4. Rinse and dry the tunic

Once you’re completely happy with the dip dye, move the tunic to the empty side of the sink and run it under cold water. Thoroughly rinse every section until the water runs clear.

Hang the tunic up to dry over the sink until it isn’t dripping, then put it in the dryer to tumble dry.

rinsing the green tunic in the empty right side of a kitchen sink

For aftercare, it’s better to hand-wash your dyed clothing to prevent the colors from staining other clothes. There is also an optional Color Fixative that keeps dyed clothes from fading.

woman wearing a green tunic over a brown camisole and blue jeans

Dip dying tips

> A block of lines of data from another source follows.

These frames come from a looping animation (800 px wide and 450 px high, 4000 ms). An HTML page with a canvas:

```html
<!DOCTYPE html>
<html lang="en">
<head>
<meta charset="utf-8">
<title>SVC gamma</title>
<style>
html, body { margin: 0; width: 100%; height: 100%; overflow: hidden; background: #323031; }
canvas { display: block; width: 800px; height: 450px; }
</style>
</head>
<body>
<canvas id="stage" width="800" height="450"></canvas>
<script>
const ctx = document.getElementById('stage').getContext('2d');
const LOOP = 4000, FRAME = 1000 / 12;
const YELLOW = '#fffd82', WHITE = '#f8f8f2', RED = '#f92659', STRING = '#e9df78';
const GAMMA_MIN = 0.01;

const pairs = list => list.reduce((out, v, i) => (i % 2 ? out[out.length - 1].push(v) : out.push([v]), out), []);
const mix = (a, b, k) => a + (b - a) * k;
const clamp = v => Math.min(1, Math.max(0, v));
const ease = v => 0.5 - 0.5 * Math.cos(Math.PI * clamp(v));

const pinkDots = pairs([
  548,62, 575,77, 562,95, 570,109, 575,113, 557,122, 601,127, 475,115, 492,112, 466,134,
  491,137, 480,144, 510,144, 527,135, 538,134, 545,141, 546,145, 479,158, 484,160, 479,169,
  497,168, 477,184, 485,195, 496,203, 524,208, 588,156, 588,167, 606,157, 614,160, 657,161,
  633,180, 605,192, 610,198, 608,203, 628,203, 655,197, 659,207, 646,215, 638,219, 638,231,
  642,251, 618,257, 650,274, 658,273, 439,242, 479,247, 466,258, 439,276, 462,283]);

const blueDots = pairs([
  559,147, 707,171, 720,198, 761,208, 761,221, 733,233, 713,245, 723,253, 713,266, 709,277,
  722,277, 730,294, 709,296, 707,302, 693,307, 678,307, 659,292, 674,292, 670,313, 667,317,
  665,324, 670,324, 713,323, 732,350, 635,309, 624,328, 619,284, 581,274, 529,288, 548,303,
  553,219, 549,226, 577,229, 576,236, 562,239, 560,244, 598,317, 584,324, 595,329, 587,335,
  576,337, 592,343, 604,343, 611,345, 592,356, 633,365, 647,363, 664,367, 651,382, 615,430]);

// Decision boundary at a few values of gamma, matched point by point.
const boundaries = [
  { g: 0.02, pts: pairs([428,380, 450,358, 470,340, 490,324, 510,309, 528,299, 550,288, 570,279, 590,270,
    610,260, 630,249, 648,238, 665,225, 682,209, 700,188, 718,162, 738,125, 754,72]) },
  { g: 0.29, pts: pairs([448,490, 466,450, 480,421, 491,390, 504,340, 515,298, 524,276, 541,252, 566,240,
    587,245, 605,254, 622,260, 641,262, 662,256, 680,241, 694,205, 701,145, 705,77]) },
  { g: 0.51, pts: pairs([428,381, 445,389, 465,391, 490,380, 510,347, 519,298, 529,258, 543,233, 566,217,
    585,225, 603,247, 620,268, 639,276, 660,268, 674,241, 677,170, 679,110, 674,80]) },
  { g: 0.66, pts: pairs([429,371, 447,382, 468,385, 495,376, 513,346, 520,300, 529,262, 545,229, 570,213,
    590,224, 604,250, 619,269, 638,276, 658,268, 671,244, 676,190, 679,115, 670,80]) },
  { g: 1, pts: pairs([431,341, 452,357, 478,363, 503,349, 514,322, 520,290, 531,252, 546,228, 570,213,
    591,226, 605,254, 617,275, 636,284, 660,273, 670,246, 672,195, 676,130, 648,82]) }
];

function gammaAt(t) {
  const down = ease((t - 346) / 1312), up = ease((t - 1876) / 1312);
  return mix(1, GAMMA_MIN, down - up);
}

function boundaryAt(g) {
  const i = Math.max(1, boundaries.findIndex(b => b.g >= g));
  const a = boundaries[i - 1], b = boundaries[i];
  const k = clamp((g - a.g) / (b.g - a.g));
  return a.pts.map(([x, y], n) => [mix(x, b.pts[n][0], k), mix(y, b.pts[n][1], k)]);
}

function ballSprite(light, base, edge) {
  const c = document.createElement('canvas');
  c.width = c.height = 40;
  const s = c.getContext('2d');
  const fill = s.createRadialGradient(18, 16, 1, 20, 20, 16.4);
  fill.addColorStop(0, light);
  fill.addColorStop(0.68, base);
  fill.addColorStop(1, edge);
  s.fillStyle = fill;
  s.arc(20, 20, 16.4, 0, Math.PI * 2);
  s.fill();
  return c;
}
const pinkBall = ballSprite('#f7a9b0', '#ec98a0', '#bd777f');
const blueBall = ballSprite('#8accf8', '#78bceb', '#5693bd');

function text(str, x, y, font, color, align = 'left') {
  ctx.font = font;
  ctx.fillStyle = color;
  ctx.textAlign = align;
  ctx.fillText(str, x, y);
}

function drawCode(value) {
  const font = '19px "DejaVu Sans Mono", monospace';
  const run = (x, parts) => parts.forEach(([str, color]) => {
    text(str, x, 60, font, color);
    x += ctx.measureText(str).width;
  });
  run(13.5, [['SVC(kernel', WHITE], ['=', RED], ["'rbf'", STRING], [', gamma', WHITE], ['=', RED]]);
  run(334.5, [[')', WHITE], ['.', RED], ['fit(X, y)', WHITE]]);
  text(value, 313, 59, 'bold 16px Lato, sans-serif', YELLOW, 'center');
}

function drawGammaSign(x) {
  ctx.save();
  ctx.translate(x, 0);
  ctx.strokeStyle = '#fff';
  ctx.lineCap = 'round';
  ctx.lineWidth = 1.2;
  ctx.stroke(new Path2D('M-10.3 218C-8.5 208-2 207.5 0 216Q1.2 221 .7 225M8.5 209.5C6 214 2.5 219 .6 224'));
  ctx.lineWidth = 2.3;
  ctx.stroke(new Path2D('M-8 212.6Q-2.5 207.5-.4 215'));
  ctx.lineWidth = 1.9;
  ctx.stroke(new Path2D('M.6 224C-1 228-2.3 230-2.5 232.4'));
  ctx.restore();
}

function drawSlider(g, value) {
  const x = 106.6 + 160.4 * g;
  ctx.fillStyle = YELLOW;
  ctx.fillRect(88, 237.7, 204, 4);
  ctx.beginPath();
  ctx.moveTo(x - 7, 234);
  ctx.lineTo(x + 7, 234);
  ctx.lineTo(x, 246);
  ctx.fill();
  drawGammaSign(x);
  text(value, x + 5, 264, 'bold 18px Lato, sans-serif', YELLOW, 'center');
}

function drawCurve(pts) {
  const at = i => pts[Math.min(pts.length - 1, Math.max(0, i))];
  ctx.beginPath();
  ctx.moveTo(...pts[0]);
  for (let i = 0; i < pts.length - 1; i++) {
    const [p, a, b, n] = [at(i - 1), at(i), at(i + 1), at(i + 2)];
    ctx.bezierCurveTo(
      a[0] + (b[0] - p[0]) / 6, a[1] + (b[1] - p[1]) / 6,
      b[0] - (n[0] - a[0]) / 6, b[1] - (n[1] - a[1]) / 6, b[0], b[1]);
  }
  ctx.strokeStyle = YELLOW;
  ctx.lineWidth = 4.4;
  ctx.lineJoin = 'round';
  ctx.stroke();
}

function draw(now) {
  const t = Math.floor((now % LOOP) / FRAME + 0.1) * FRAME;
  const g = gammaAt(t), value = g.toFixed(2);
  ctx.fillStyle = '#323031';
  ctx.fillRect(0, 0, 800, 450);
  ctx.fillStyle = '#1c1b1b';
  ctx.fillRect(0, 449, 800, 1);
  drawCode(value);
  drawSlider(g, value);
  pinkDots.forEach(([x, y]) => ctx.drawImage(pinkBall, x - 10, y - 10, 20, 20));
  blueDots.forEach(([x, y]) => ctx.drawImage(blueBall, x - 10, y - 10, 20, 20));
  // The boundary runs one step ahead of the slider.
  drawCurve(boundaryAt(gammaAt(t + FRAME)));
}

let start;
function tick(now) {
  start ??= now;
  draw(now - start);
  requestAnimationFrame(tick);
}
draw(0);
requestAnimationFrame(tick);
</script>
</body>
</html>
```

  • There’s a Rit Dye for natural fibers (cotton, wool, silk) and another one for synthetics. Make sure you grab the right bottle.
  • Use clothes and other fabrics that are lighter in color. Dark clothes need to be treated with Color Remover before dying.
  • The dyed fabric will look darker while it’s wet and lighter when it dries.
  • Use half a bottle per pound of fabric. You can get a few items in a single bath.
  • Use stainless steel supplies, like the kitchen sink or a metal bowl and spoon. You can also use a plastic tub or container that you don’t mind staining and don’t plan to use for food.
  • Have fun with it! Rit Dye comes in dozens of colors and you can combine colors to create your own custom shade.
closeup of the dip dye tunic shoulder strap that fades from the original off-white to light green and then dark green
closeup of green tunic fringe against dark blue denim pants after the dip dye

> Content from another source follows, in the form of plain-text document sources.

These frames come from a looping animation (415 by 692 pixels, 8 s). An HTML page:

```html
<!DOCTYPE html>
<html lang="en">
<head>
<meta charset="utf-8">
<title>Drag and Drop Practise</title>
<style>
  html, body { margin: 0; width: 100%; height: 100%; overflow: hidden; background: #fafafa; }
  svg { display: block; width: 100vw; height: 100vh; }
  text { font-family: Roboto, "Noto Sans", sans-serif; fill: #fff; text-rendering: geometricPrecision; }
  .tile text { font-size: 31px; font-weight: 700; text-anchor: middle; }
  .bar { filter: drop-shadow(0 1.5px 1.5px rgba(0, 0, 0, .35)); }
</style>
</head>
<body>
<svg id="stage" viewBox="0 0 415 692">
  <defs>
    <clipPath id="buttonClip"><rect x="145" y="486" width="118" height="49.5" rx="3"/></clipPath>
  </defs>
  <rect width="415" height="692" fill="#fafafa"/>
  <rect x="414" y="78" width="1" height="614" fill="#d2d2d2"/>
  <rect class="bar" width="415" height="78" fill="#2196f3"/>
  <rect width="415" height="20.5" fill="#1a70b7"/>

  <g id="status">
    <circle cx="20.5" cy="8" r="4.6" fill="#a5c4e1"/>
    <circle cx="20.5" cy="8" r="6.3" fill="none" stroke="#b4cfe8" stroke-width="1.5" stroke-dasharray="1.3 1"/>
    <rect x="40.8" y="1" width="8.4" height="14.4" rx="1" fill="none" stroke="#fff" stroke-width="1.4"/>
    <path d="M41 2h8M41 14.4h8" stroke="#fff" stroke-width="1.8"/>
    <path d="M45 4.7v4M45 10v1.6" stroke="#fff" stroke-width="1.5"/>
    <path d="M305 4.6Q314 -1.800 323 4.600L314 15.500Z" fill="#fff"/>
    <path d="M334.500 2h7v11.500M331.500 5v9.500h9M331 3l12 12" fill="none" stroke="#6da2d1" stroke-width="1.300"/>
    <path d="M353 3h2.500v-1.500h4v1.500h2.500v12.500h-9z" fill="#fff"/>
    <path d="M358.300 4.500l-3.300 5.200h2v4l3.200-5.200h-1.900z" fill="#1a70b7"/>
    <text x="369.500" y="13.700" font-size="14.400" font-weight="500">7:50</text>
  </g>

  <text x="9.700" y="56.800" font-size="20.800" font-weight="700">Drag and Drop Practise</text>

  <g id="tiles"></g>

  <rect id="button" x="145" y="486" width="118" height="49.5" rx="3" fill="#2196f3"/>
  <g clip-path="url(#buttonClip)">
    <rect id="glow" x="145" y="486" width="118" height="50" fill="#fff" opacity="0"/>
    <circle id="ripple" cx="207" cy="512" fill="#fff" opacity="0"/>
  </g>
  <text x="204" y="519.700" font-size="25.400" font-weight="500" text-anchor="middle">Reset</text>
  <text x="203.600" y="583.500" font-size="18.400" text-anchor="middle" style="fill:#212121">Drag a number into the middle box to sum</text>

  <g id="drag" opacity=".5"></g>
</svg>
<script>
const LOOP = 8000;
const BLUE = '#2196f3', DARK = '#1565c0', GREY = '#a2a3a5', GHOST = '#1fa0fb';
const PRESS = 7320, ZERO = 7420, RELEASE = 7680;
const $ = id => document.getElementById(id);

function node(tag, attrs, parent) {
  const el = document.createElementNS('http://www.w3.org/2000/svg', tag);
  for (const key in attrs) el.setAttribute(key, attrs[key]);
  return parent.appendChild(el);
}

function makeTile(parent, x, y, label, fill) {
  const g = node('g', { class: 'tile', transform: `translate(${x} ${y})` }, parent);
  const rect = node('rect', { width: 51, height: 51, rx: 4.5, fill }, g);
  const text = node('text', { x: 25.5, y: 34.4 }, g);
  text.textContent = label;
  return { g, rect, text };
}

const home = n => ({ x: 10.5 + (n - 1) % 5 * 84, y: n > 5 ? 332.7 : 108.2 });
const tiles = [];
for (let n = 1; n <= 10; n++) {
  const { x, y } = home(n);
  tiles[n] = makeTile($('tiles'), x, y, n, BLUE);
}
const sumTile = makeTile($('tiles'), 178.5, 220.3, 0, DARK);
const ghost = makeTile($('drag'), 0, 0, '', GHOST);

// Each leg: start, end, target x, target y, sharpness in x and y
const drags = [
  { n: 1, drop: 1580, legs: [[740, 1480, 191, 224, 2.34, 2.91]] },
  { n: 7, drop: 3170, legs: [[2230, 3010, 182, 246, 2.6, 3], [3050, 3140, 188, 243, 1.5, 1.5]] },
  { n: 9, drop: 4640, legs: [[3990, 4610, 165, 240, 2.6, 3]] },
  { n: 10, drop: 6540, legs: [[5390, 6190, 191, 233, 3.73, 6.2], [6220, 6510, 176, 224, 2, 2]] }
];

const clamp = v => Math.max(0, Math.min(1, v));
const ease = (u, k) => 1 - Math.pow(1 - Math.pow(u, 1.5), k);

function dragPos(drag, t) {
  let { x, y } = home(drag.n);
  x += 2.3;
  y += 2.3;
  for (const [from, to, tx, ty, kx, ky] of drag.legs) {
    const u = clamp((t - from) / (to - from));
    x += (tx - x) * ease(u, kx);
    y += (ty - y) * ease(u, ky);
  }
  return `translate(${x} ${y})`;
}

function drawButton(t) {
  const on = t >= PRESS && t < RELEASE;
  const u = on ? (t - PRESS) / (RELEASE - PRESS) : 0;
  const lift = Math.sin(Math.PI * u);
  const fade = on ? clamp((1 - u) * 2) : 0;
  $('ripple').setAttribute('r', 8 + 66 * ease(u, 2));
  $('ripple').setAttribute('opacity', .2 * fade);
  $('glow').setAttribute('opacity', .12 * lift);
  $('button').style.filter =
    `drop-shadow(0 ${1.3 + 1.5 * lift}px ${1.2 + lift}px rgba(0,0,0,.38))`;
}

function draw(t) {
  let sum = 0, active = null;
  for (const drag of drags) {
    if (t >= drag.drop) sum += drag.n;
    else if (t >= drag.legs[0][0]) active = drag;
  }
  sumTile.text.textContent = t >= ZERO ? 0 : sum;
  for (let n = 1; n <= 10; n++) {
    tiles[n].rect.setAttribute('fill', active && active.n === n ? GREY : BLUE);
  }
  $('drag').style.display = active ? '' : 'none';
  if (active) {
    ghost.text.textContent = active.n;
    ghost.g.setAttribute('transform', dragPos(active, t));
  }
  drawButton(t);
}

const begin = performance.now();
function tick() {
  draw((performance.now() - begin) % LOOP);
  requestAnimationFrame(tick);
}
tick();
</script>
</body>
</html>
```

What’s Next? 

If you enjoyed this dip dye tunic tutorial then you’ll enjoy these other DIY tutorials for your wardrobe.

DIY Paper Earrings

DIY Paper Earrings by Keri Houchin

Chunky Crochet Scarf Tutorial

Chunky Crochet Scarf Tutorial by Keri Houchin

DIY Star Wars Rebel Bleach Tee

DIY Star Wars Rebel Bleach Tee

Love the ideas you see here on Ideas for the Home by Kenarry®? Subscribe today to get our weekly Ideas in Your Inbox newsletter plus other exclusive gifts and offers — all for FREE!

You may also enjoy these hand-dyed craft ideas on Ideas for the Home by Kenarry® –

Similar Posts

Leave a Reply

Your email address will not be published.